DoubleClick buys NetGravity

The Internet advertising firm announces it is acquiring rival online advertiser NetGravity in a stock transaction valued at about $530 million.

Internet advertising firm DoubleClick today announced it was acquiring rival online advertiser NetGravity in a stock transaction valued at about $530 million.

In a bid to dominate Internet advertising, DoubleClick hopes the stock-for-stock transaction will help reach both companies' goals of providing the broadest possible infrastructure for ad management, data solutions, and media sales for Internet publishers, advertisers, and merchants.

Just last month, DoubleClick acquired market research firm Abacus Direct for $1 billion.

DoubleClick provides global Internet advertising solutions for marketers and Web publishers, while NetGravity provides interactive online advertising and direct marketing software solutions.

Under the terms of the merger agreement between the two companies, DoubleClick will issue 0.28 shares of DoubleClick common stock for each share of NetGravity common stock.

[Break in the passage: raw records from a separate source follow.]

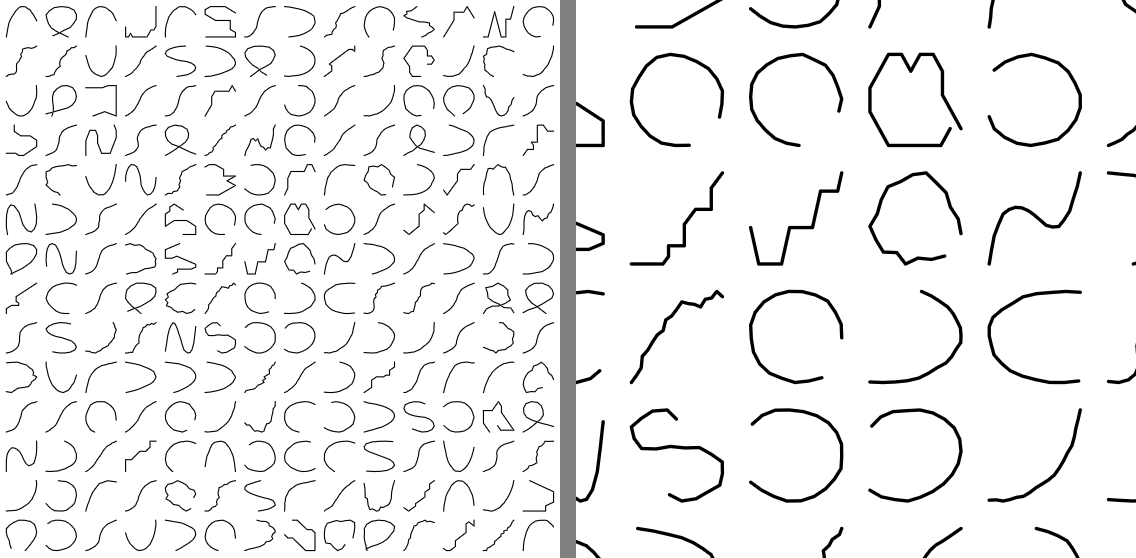
Left, the full canvas; right, a detail of the centre.
Give the GLSL for this pattern, as a Shadertoy shader.

```glsl
const float TAU = 6.2831853;
const float COUNT = 14.0;                     // glyphs across and down
const vec2  FIRST = vec2(0.0384, 0.0404);     // centre of the lower left glyph
const vec2  PITCH = vec2(0.0710, 0.07055);
const float GLYPH_SIZE = 0.0542;
const float LINE_WIDTH = 0.0020;
const vec3  PAPER = vec3(1.0);
const vec3  INK = vec3(0.0);
const int   STEPS = 18;                       // segments in one stroke
const float SLOPE_SHARE = 0.30;               // glyphs that are plain rising slopes
const float ANGULAR_SHARE = 0.13;             // glyphs snapped to eighth turns
const float ROUGH_SHARE = 0.14;               // glyphs with a shaky hand
const vec3  JITTER = vec3(0.16, 0.65, 1.1);   // calm, rough, angular

// Stroke families: start heading, total turn, cosine wave, sine wave
const int  FAMILIES = 12;
const vec4 SLOPE = vec4(0.80, 0.0, -0.50, 0.12);
const vec4 FAMILY[FAMILIES] = vec4[](
    vec4( 0.00,  2.9,  0.0,  0.0),            // right bow
    vec4( 0.45,  2.4,  0.0, -0.4),            // pointed bow
    vec4( 2.80,  3.5,  0.0,  0.0),            // left bow
    vec4( 1.30,  5.0,  0.0,  0.0),            // open ring
    vec4(-1.00,  4.6,  0.0,  0.0),            // curl
    vec4( 1.40,  0.0, -1.4,  0.0),            // double bend
    vec4(-1.30,  2.6,  0.0,  0.0),            // cup
    vec4(-0.30,  1.7,  0.0,  0.0),            // rising hook
    vec4( 1.40, -2.3,  0.0,  0.0),            // arch
    vec4( 0.30,  0.0,  1.2,  0.0),            // ripple
    vec4( 0.70,  4.6,  0.0, -0.8),            // loop
    vec4( 1.30, -1.3,  0.0,  0.2)             // shoulder
);

float hash(vec3 p) {
    p = fract(p * vec3(0.1031, 0.1030, 0.0973));
    p += dot(p, p.yzx + 33.33);
    return fract((p.x + p.y) * p.z);
}

float segmentDistance(vec2 p, vec2 a, vec2 b) {
    vec2 ab = b - a;
    float t = clamp(dot(p - a, ab) / max(dot(ab, ab), 1e-8), 0.0, 1.0);
    return length(p - a - ab * t);
}

// Distance to the stroke of one cell; p is 0..1 across the glyph box
float strokeDistance(vec2 p, vec2 cell) {
    vec4 family = SLOPE;
    if (hash(vec3(cell, 1.0)) > SLOPE_SHARE)
        family = FAMILY[int(hash(vec3(cell, 2.0)) * float(FAMILIES))];
    family.x += 0.5 * (hash(vec3(cell, 3.0)) - 0.5);
    family.y *= mix(0.85, 1.15, hash(vec3(cell, 4.0)));
    family.zw *= mix(0.4, 1.3, hash(vec3(cell, 5.0)));

    float style = hash(vec3(cell, 6.0));
    bool angular = style < ANGULAR_SHARE;
    bool rough = style > 1.0 - ROUGH_SHARE;
    float jitter = angular ? JITTER.z : rough ? JITTER.y : JITTER.x;

    // Walk along the heading and record the bounds
    vec2 path[STEPS + 1];
    vec2 lower = vec2(0.0), upper = vec2(0.0);
    path[0] = vec2(0.0);
    for (int i = 0; i < STEPS; i++) {
        float t = (float(i) + 0.5) / float(STEPS);
        float run = angular ? floor(float(i) * 0.5) : float(i);
        float heading = family.x + family.y * t
                      + family.z * cos(TAU * t) + family.w * sin(TAU * t);
        heading += jitter * 2.0 * (hash(vec3(cell, 20.0 + run)) - 0.5);
        if (angular) heading = round(heading * 8.0 / TAU) * TAU / 8.0;
        path[i + 1] = path[i] + vec2(cos(heading), sin(heading));
        lower = min(lower, path[i + 1]);
        upper = max(upper, path[i + 1]);
    }

    // Stretch the walk to fill the box
    vec2 fit = 1.0 / max(upper - lower, vec2(1e-3));
    float d = 1e3;
    for (int i = 0; i < STEPS; i++)
        d = min(d, segmentDistance(p, (path[i] - lower) * fit,
                                      (path[i + 1] - lower) * fit));
    return d;
}

void mainImage(out vec4 fragColor, in vec2 fragCoord) {
    vec2 uv = fragCoord / iResolution.x;
    vec2 cell = clamp(round((uv - FIRST) / PITCH), 0.0, COUNT - 1.0);
    vec2 p = (uv - FIRST - cell * PITCH) / GLYPH_SIZE + 0.5;

    float d = strokeDistance(p, cell + 7.0) * GLYPH_SIZE;
    float ink = clamp((0.5 * LINE_WIDTH - d) * iResolution.x + 0.5, 0.0, 1.0);
    fragColor = vec4(mix(PAPER, INK, ink), 1.0);
}
```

Based on yesterday's closing prices, the exchange ratio represents a per share price of $26.32--a 26 percent premium over NetGravity's 30-day average stock price.

The transaction, which will be accounted for as a pooling of interests, is subject to certain conditions, regulatory approval, and NetGravity stockholder approval. The transaction is expected to be completed in the early fourth quarter of 1999.

"Both companies have relationships with most major Web publishers and advertisers domestically and internationally," DoubleClick chief executive Kevin O'Connor said in a statement. "NetGravity's strengths combined with DoubleClick's technology infrastructure and Abacus Direct's data will create a company uniquely positioned to be the overall leader in targeted advertising."

Featured Video
This content is rated TV-MA, and is for viewers 18 years or older. Are you of age?
Sorry, you are not old enough to view this content.

iPhone 6S chip controversy over battery life

Not all new iPhones have the same processor chip, but Apple says differences in performance are minimal. Apple also pulls ad-blocking apps over privacy concerns, and Netflix raises its price again.

by Bridget Carey